(Records from a collection)
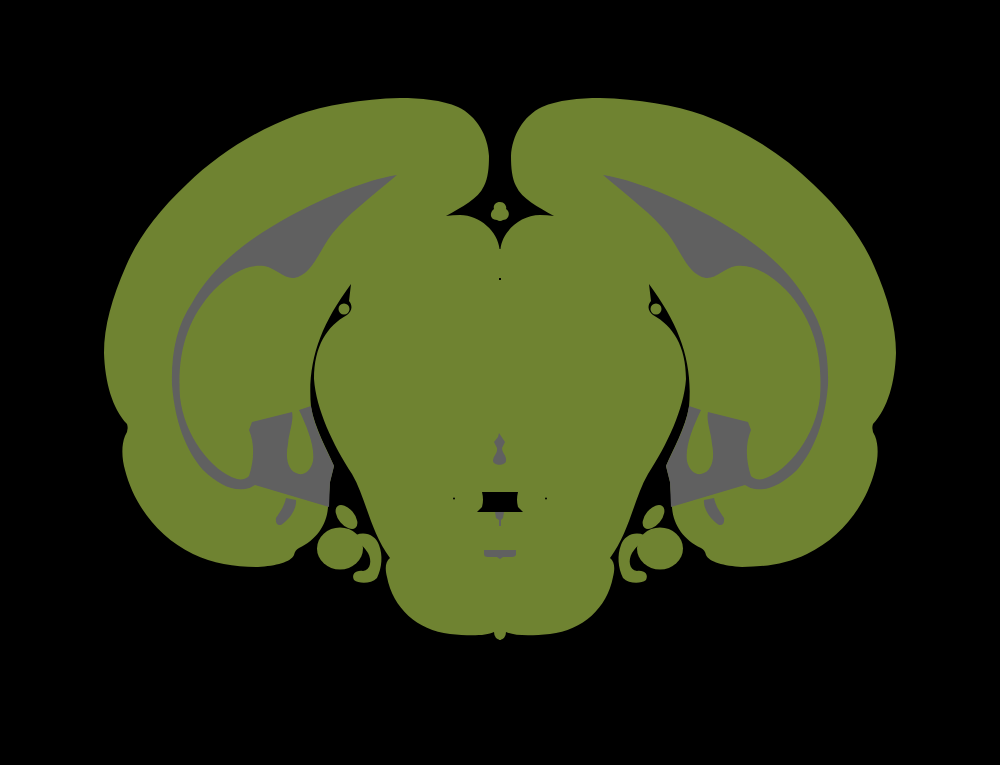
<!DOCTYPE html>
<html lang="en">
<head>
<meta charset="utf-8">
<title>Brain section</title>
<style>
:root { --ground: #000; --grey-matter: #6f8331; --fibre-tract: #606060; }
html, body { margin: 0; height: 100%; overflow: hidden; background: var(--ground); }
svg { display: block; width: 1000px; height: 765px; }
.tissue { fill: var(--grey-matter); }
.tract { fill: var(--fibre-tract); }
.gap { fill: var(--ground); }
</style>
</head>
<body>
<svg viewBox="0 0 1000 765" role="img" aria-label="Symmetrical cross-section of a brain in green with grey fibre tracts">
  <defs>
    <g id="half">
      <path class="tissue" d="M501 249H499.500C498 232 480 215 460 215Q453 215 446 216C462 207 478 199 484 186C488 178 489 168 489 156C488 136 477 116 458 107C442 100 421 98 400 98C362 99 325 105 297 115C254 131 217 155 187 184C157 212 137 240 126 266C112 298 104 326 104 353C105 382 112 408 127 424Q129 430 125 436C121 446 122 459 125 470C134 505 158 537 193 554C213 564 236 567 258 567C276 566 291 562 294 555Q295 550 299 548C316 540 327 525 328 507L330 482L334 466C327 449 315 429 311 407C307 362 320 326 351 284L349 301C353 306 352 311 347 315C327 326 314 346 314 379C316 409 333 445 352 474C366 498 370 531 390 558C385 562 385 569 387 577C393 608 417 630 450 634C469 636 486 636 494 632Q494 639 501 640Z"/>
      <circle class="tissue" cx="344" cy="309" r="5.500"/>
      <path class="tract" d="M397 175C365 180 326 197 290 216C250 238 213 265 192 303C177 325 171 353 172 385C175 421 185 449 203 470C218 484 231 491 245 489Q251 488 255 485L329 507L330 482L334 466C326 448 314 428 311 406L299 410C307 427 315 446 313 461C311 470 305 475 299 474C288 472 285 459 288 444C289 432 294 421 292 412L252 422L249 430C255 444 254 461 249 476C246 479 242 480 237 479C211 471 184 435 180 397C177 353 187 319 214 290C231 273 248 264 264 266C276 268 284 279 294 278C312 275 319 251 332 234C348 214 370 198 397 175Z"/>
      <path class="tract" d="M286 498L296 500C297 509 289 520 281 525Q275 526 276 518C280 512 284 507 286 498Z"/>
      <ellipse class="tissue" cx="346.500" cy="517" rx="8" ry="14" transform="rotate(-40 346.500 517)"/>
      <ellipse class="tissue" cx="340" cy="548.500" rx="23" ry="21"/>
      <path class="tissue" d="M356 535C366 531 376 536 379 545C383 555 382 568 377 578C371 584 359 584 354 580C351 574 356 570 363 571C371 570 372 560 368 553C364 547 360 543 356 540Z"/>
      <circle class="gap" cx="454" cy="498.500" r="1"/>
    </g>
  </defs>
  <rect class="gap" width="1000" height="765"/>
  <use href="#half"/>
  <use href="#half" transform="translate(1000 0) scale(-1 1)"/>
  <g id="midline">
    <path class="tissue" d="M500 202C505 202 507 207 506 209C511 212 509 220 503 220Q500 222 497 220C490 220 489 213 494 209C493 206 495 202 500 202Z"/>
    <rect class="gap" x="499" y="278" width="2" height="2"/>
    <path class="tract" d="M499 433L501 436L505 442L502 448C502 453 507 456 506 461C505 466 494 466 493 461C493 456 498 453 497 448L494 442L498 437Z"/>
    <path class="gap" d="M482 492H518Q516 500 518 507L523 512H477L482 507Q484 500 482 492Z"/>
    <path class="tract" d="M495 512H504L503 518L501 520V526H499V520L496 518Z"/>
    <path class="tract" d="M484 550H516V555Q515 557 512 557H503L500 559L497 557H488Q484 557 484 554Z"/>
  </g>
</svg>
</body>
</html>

## INSTRUCTIONS FOR THE TASK:
In the entries above, find the lines containing the word "html" and say how many there are, with no other words.

## ANSWER SECTION:
4